==== Information given

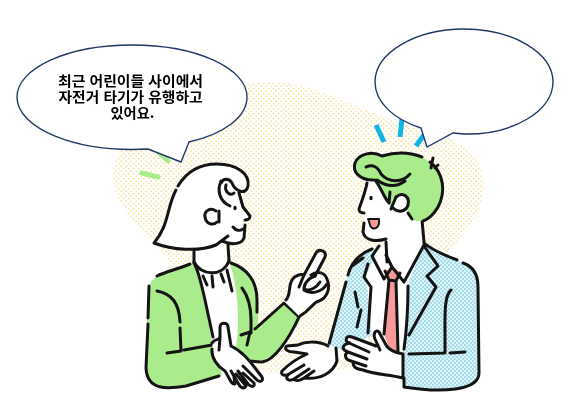
<!DOCTYPE html>
<html lang="ko">
<head>
<meta charset="utf-8">
<title>대화하는 두 사람</title>
<style>
:root {
  --ink: #141414;
  --paper: #ffffff;
  --green: #aaeb8c;
  --sky: #12b4e6;
  --suit: #8fd3e2;
  --suit-base: #dcf3f7;
  --tie: #f69a9a;
  --dot: #f6e3a0;
  --bubble-line: #1f3864;
}
html, body { margin: 0; background: var(--paper); overflow: hidden; }
.scene { display: block; width: 577px; height: 400px; }
.line { fill: none; stroke: var(--ink); stroke-width: 3; stroke-linecap: round; stroke-linejoin: round; }
.white { fill: var(--paper); }
.green { fill: var(--green); }
.suit { fill: url(#suit-dots); }
.tie { fill: var(--tie); }
.ink { fill: var(--ink); }
.ray { fill: none; stroke-width: 5; stroke-linecap: round; }
.ray-green { stroke: var(--green); }
.ray-sky { stroke: var(--sky); stroke-linecap: butt; }
.bubble { fill: var(--paper); stroke: var(--bubble-line); stroke-width: 1.4; stroke-linejoin: miter; }
.speech { font: 700 14px "Noto Sans CJK KR", "Noto Sans CJK JP", sans-serif; fill: #000; text-anchor: middle; }
</style>
</head>
<body>
<svg class="scene" viewBox="0 0 577 400" role="img" aria-label="말풍선으로 대화하는 여자와 남자">
  <defs>
    <pattern id="backdrop-dots" width="5" height="5" patternUnits="userSpaceOnUse">
      <circle cx="1.2" cy="1.2" r="0.9" fill="var(--dot)"/>
      <circle cx="3.7" cy="3.7" r="0.9" fill="var(--dot)"/>
    </pattern>
    <pattern id="suit-dots" width="4" height="4" patternUnits="userSpaceOnUse">
      <rect width="4" height="4" fill="var(--suit-base)"/>
      <circle cx="1" cy="1" r="0.95" fill="var(--suit)"/>
      <circle cx="3" cy="3" r="0.95" fill="var(--suit)"/>
    </pattern>
  </defs>

  <path id="backdrop" fill="url(#backdrop-dots)" d="M113 172C116 138 160 112 205 96C245 80 285 78 315 90C350 102 385 120 425 130C465 140 485 160 484 188C482 222 455 240 440 262C420 300 400 345 355 365C310 382 255 378 225 350C195 322 190 285 165 255C140 225 111 205 113 172Z"/>

  <g id="accent-rays">
    <path class="ray ray-green" d="M142 173L158 177M159 153L168 161"/>
    <path class="ray ray-sky" d="M376 125L384 142M402 119L400 137M426 132L416 146"/>
  </g>

  <g id="woman">
    <g id="woman-body">
      <path class="white" d="M194 240L194 262L203 292L213 341L224 352L257 335L258 300C256 278 245 268 229 262L229 238Z"/>
      <path class="green" d="M193 263C172 270 149 275 148 290L146 372C147 391 168 389 186 386L222 375L212 341L203 293Z"/>
      <path class="green" d="M229 262C246 268 257 280 258 300L258 325L284 302L301 318C286 345 272 363 250 361L236 347C240 320 238 285 229 262Z"/>
      <path class="line" d="M194 249L194 262M228 245L229 261"/>
      <path class="line" d="M190 264C178 269 165 272 157 276M149 286L148 318M148 324L146 368C147 391 168 389 186 386L219 376"/>
      <path class="line" d="M194 263C199 272 202 287 205 300L213 337M231 263C246 268 257 280 257 300L257 312M255 329L284 303L299 317C289 339 274 361 262 362L248 361"/>
      <path class="line" d="M157 291C172 294 179 303 180 322M180 328L181 351L167 353M184 350L212 345M242 288C248 296 251 308 251 320L251 333"/>
      <path class="line" stroke-width="2" d="M194 262C200 275 222 278 229 261M203 276L207 285M212 276L213 287M221 274L224 282M227 270L232 291M241 335L250 332L247 345"/>
    </g>

    <g id="woman-pointing-hand">
      <path class="white" d="M284 301C290 297 288 287 293 279C297 274 303 275 304 275L316 253C319 248 327 251 325 257L316 274C324 270 331 278 328 284C331 291 326 299 319 301L311 306L300 317Z"/>
      <path class="line" d="M286 300C291 295 288 287 292 280C295 275 301 274 304 275L316 253C319 248 327 251 325 257L315 276M311 275C318 270 325 273 327 279C331 288 327 298 319 301C313 302 312 309 300 316"/>
      <path class="line" d="M304 275L299 287M315 276C309 278 304 283 304 289C310 292 317 287 320 282M304 290C311 295 322 292 327 284"/>
    </g>

    <g id="woman-open-hand">
      <path class="white" d="M213 342C215 338 219 340 220 338L220 327C220 322 228 322 228 327L231 347C242 352 250 362 262 378C263 382 259 382 257 380L250 375L256 384C254 389 250 386 248 384L243 379L246 387C243 390 240 387 238 384L235 382C231 386 229 378 224 373C217 367 210 353 213 342Z"/>
      <path class="line" d="M212 343C215 338 219 341 220 337L220 327C220 322 228 322 228 327L231 346C244 352 251 363 262 377C264 382 259 382 257 380L243 366M257 380L247 370M243 373L254 383C255 388 251 387 248 384L238 371M236 374L246 386C243 390 240 387 238 383L231 371M212 349C211 358 218 367 225 371C229 377 231 385 235 384L234 377"/>
      <path class="line" d="M220 338L219 350"/>
    </g>

    <g id="woman-head">
      <path class="white" d="M154 243C169 226 167 206 177 188C186 171 200 164 217 164C237 164 250 175 248 187C246 194 240 193 238 191L243 206L250 217L245 221L244 239C240 246 229 244 222 240C207 252 172 250 154 243Z"/>
      <path class="line" d="M154 243C169 226 167 206 176 190M178 186C187 171 200 164 217 164C237 164 250 174 248 186C246 196 235 191 232 183C229 178 223 178 221 183M154 243C172 250 199 252 216 245L228 236"/>
      <path class="line" d="M221 181C217 190 219 201 230 206M226 185C224 191 230 197 234 193M239 193L243 207L250 216C250 219 247 220 245 220M245 225L244 238C241 246 229 244 222 241"/>
      <path class="line" d="M216 211C210 207 204 211 205 217C206 224 213 226 217 222M219 211L219 222"/>
      <path class="line" stroke-width="2" d="M233 227C236 231 240 231 243 229"/>
      <ellipse class="ink" cx="235" cy="208" rx="1.7" ry="2.3"/>
    </g>
  </g>

  <g id="man">
    <g id="man-body">
      <path class="white" d="M384 232L380 250L366 278L374 352L404 362L410 280L424 246L421 215Z"/>
      <path class="suit" d="M379 247C361 251 351 262 347 279L329 344C333 352 341 350 346 350L372 335L366 276Z"/>
      <path class="suit" d="M424 243C440 256 477 260 478 284L479 378C478 392 435 393 403 387L403 352C406 325 407 298 408 284Z"/>
      <path class="tie" d="M385 271L393 267L400 272L396 281L398 352L389 348L383 331L388 281Z"/>
      <path class="line" d="M386 242L387 262M422 220L424 242"/>
      <path class="line" d="M379 246L372 256L384 279L392 267L404 282L424 245M386 255L392 267"/>
      <path class="line" d="M385 271L389 280L384 334M400 273L396 281L398 351M389 280L396 281"/>
      <path class="line" d="M372 249C359 254 351 263 348 275M346 282L329 344M368 264L364 277L371 287L368 333M355 292L358 307M361 310L357 327M363 258L352 266"/>
      <path class="line" d="M424 243C433 251 447 256 457 260M463 263C475 267 478 276 478 287L479 373C479 391 441 393 404 387L404 378M408 286C408 304 407 328 404 349M424 246L438 266L427 276L436 287L409 335M451 290C444 296 445 315 445 338L445 353L409 354M465 352L450 353"/>
    </g>

    <g id="man-hands">
      <path class="white" d="M330 345C319 340 303 342 297 345L286 347C283 350 288 353 296 353L302 356L283 371C281 375 285 376 289 374L286 379C288 382 293 380 296 378L302 380L309 378C325 379 334 370 338 361L342 350Z"/>
      <path class="line" d="M328 346C317 340 304 342 298 345L287 346C283 349 288 352 294 352L307 354C298 358 290 363 282 371C280 376 286 376 289 374L304 365M289 374C284 378 288 382 294 379L309 369M294 379C296 382 301 380 304 378L314 371M304 378C320 380 333 373 337 361L336 348"/>
      <path class="white" d="M403 354C396 353 390 349 386 345L379 332C375 329 373 333 374 338L377 344L352 337C346 336 345 341 350 343L345 345C341 348 344 351 348 352L346 356C345 360 349 362 353 362L355 368C362 371 376 374 386 374L403 378Z"/>
      <path class="line" d="M403 354C395 353 388 349 386 345L379 332C375 329 373 334 375 339L380 350M376 346L352 337C346 335 344 341 349 343L369 352M350 343L346 344C341 347 343 350 348 352L367 359M348 352C343 355 346 360 351 361L366 366M353 362C353 368 357 369 363 370C375 375 389 374 403 378L403 354"/>
    </g>

    <g id="man-head">
      <path class="white" d="M369 176L364 196L358 210L364 216L364 236C371 245 386 242 395 236L421 221L412 185L382 168Z"/>
      <path class="green" d="M373 180C360 180 352 172 355 163C359 153 373 151 382 156C398 151 419 152 429 162C444 173 446 193 438 207C432 220 419 224 411 219C409 215 406 210 408 203C407 194 399 193 395 195L391 208C386 199 382 188 374 180Z"/>
      <path class="line" d="M373 180C360 180 352 172 355 163C359 153 373 151 382 156C398 151 412 153 422 157M430 162C444 173 446 192 438 207C434 214 429 219 423 221M375 180C381 187 384 198 389 203L390 192M377 180C387 187 397 187 405 181M366 167C373 164 378 167 381 174C389 183 402 183 410 174M431 168L433 158M435 168L438 165"/>
      <path class="line" d="M367 183C366 189 363 198 359 209C359 212 362 213 364 213M364 223L363 232C365 241 376 242 386 239"/>
      <path class="white line" style="fill:var(--paper)" d="M396 197C403 191 410 197 408 205C406 212 398 213 393 208"/>
      <path class="line" d="M396 197L391 209M408 213L412 219"/>
      <path class="tie line" style="fill:var(--tie);stroke-width:2" d="M368 219L379 219C380 226 376 230 372 228C369 226 370 222 368 219Z"/>
      <ellipse class="ink" cx="371" cy="198" rx="1.7" ry="2.3"/>
    </g>
  </g>

  <g id="speech-bubbles">
    <path class="bubble" d="M148 149C75 153 17 128 17 97C17 68 68 45 132 45C196 45 247 68 247 97C247 117 224 134 189 142L181 162Z"/>
    <path class="bubble" d="M421 128C393 119 375 102 375 82C375 53 415 29 464 29C513 29 553 53 553 82C553 111 513 135 464 134L453 133L427 147Z"/>
    <text class="speech">
      <tspan x="132.5" y="86" textLength="145" lengthAdjust="spacingAndGlyphs">최근 어린이들 사이에서</tspan>
      <tspan x="132.5" y="102" textLength="144" lengthAdjust="spacingAndGlyphs">자전거 타기가 유행하고</tspan>
      <tspan x="132.5" y="118" textLength="44" lengthAdjust="spacingAndGlyphs">있어요.</tspan>
    </text>
  </g>
</svg>
</body>
</html>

========

• Problem statement:
The lines above that hold the string "height" are to be located and copied.

• Written answer:
.scene { display: block; width: 577px; height: 400px; }
    <pattern id="backdrop-dots" width="5" height="5" patternUnits="userSpaceOnUse">
    <pattern id="suit-dots" width="4" height="4" patternUnits="userSpaceOnUse">
      <rect width="4" height="4" fill="var(--suit-base)"/>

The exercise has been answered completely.